● **What you will do**: Filter by the string "BLUE": return the lines of the material that contain it.

--- START ---

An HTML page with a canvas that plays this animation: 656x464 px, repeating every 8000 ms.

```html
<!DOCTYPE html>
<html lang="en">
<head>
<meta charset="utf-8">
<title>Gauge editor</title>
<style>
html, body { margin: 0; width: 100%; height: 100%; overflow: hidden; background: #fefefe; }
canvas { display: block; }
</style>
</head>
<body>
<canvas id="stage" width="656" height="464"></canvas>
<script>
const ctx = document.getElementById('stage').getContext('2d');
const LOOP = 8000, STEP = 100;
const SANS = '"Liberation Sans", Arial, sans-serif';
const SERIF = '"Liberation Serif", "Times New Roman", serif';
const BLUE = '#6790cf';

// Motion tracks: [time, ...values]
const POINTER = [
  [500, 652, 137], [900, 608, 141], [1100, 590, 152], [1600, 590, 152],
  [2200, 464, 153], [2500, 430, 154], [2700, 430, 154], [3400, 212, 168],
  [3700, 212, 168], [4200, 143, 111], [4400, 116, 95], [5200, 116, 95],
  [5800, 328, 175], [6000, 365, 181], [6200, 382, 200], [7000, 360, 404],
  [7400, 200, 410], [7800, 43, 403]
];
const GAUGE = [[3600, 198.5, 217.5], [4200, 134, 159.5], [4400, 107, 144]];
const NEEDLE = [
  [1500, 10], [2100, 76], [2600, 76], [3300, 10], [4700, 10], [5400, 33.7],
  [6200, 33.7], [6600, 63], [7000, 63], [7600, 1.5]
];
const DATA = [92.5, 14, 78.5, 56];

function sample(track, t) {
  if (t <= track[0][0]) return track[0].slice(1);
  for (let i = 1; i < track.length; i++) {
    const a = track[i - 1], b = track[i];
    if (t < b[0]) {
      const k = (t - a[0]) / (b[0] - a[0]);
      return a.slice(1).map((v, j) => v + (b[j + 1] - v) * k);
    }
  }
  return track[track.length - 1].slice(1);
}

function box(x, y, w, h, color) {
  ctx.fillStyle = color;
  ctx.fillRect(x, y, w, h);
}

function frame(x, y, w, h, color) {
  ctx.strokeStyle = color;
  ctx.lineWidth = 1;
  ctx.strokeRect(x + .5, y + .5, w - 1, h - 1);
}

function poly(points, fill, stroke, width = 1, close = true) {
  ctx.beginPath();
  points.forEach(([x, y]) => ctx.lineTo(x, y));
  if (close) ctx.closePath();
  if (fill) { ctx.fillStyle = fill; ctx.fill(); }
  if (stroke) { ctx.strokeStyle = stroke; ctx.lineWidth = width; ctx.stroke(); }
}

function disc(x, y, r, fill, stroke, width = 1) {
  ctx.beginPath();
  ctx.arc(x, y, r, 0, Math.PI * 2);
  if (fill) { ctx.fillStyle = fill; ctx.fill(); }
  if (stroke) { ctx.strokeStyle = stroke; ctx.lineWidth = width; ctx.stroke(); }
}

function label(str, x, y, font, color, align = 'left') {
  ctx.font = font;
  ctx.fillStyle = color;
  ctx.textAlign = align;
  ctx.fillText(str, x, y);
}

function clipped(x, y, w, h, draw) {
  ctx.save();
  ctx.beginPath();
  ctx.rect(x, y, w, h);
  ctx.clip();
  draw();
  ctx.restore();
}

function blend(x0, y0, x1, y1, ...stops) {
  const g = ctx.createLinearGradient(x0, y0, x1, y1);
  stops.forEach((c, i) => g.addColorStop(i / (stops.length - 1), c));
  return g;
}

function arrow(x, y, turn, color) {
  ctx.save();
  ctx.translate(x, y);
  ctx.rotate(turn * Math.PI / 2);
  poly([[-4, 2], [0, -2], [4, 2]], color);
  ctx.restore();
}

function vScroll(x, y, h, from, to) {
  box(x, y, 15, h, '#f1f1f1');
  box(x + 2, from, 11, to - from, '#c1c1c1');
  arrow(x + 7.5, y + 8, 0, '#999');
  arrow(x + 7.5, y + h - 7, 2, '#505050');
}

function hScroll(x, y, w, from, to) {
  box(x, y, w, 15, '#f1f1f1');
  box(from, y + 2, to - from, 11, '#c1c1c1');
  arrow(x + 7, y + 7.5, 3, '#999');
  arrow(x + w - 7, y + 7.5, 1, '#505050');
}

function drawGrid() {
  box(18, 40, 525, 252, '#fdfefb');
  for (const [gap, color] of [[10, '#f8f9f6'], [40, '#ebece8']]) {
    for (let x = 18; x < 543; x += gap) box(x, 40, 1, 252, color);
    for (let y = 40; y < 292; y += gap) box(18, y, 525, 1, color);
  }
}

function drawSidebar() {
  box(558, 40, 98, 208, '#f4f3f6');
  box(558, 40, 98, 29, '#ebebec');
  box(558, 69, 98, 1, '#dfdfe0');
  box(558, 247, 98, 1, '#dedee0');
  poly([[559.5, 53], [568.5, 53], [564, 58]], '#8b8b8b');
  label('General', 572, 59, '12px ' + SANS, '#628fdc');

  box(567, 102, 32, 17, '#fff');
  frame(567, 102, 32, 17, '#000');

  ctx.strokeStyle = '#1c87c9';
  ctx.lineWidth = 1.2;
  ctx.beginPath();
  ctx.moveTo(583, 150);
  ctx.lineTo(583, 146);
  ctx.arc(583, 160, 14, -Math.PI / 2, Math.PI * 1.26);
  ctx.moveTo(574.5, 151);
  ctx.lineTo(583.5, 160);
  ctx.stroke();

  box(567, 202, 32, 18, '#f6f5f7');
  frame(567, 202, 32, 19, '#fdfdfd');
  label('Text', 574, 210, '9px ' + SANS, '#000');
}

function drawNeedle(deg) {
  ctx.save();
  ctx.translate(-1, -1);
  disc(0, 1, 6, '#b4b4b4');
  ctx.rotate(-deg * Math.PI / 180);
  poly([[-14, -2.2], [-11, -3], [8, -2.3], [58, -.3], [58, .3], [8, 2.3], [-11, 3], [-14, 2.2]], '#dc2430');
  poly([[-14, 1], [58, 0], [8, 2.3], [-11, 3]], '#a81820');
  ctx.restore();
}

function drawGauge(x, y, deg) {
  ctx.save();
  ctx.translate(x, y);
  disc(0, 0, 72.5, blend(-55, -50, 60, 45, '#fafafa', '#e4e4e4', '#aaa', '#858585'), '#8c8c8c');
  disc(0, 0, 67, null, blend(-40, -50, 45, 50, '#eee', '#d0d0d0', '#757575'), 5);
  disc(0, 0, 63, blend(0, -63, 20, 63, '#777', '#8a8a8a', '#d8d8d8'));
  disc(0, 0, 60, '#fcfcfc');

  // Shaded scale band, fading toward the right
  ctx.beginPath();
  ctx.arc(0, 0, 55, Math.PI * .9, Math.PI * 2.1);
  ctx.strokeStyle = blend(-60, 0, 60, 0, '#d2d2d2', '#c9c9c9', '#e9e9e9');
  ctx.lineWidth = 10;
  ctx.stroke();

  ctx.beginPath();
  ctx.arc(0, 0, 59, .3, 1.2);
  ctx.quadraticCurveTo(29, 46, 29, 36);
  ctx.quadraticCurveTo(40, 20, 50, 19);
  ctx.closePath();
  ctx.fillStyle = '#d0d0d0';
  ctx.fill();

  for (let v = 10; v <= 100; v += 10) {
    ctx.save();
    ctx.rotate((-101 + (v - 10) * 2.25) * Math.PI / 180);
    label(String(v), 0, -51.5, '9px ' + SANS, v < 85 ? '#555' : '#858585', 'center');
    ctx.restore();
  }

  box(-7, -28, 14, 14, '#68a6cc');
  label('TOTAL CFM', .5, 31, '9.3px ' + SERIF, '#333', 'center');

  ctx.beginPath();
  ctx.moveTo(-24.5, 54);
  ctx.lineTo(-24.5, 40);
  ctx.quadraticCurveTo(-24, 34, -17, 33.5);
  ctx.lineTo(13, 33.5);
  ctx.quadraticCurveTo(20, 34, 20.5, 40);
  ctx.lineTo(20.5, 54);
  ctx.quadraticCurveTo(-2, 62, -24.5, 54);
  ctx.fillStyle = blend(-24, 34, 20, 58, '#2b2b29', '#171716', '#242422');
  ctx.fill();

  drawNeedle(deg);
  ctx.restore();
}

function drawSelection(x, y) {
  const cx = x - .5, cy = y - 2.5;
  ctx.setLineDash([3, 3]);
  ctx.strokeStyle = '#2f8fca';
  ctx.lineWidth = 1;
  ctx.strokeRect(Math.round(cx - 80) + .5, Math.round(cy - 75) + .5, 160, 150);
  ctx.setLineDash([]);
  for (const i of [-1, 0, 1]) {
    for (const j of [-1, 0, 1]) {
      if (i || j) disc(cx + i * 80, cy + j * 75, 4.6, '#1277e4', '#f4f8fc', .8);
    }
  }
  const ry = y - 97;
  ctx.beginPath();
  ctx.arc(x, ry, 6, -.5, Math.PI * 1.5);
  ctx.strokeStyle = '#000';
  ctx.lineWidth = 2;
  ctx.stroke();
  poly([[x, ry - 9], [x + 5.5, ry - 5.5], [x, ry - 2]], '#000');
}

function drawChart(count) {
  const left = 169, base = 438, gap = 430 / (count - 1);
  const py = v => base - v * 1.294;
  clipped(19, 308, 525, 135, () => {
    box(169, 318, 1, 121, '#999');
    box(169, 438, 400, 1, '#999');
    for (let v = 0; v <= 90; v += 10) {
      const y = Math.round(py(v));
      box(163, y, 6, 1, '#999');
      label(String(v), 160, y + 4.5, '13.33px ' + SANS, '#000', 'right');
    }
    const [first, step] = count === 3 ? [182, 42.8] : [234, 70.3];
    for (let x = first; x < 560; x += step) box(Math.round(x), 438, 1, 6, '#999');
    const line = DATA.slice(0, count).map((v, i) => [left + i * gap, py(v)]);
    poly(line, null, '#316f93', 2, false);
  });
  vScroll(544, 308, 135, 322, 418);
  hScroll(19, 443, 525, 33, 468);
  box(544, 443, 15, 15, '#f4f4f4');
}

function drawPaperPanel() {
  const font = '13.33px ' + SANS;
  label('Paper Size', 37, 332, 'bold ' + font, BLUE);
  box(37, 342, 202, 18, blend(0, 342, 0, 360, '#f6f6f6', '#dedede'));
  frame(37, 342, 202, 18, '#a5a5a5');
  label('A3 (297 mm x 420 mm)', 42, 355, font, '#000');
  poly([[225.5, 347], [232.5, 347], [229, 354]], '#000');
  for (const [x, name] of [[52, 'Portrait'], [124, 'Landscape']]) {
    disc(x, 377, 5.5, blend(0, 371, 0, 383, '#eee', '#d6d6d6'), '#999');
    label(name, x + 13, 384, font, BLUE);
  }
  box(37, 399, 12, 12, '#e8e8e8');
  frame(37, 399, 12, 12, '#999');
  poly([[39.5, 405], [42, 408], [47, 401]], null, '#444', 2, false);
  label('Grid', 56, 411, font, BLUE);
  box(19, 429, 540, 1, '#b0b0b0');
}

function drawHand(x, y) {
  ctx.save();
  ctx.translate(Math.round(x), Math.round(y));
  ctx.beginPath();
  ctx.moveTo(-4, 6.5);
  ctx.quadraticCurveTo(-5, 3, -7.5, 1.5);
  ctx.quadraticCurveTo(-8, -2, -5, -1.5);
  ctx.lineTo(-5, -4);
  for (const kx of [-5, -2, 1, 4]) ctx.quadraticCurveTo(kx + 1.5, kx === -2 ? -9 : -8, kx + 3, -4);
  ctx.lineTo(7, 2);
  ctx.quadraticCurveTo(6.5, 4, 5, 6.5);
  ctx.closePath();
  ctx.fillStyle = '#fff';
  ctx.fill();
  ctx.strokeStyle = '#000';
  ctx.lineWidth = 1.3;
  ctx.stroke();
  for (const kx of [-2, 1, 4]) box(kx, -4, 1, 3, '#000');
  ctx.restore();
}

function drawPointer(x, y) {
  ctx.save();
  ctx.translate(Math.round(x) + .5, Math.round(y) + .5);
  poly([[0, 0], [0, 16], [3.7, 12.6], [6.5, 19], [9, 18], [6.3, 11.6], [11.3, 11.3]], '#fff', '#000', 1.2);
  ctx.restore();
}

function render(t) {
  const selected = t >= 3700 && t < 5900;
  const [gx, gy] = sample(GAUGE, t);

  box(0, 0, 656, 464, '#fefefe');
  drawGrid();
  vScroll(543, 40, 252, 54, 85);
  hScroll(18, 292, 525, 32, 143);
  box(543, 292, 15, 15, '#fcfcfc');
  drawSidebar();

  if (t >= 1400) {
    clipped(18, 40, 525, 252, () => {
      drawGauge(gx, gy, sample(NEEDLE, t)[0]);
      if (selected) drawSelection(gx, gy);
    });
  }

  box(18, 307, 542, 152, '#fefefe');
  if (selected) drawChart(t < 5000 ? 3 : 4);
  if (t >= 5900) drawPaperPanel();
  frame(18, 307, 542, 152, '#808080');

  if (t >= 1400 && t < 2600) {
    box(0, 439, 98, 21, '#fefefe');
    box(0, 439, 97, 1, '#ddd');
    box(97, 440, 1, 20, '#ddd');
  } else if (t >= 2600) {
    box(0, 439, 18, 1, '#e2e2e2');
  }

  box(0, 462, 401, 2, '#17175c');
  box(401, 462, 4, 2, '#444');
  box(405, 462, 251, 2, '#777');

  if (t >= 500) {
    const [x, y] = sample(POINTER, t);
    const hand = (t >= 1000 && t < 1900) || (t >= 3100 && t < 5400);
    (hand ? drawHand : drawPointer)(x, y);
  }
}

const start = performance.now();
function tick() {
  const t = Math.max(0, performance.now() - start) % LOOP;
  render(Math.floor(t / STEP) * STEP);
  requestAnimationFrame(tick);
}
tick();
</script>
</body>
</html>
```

--- END ---

● **Task output**:
const BLUE = '#6790cf';
  label('Paper Size', 37, 332, 'bold ' + font, BLUE);
    label(name, x + 13, 384, font, BLUE);
  label('Grid', 56, 411, font, BLUE);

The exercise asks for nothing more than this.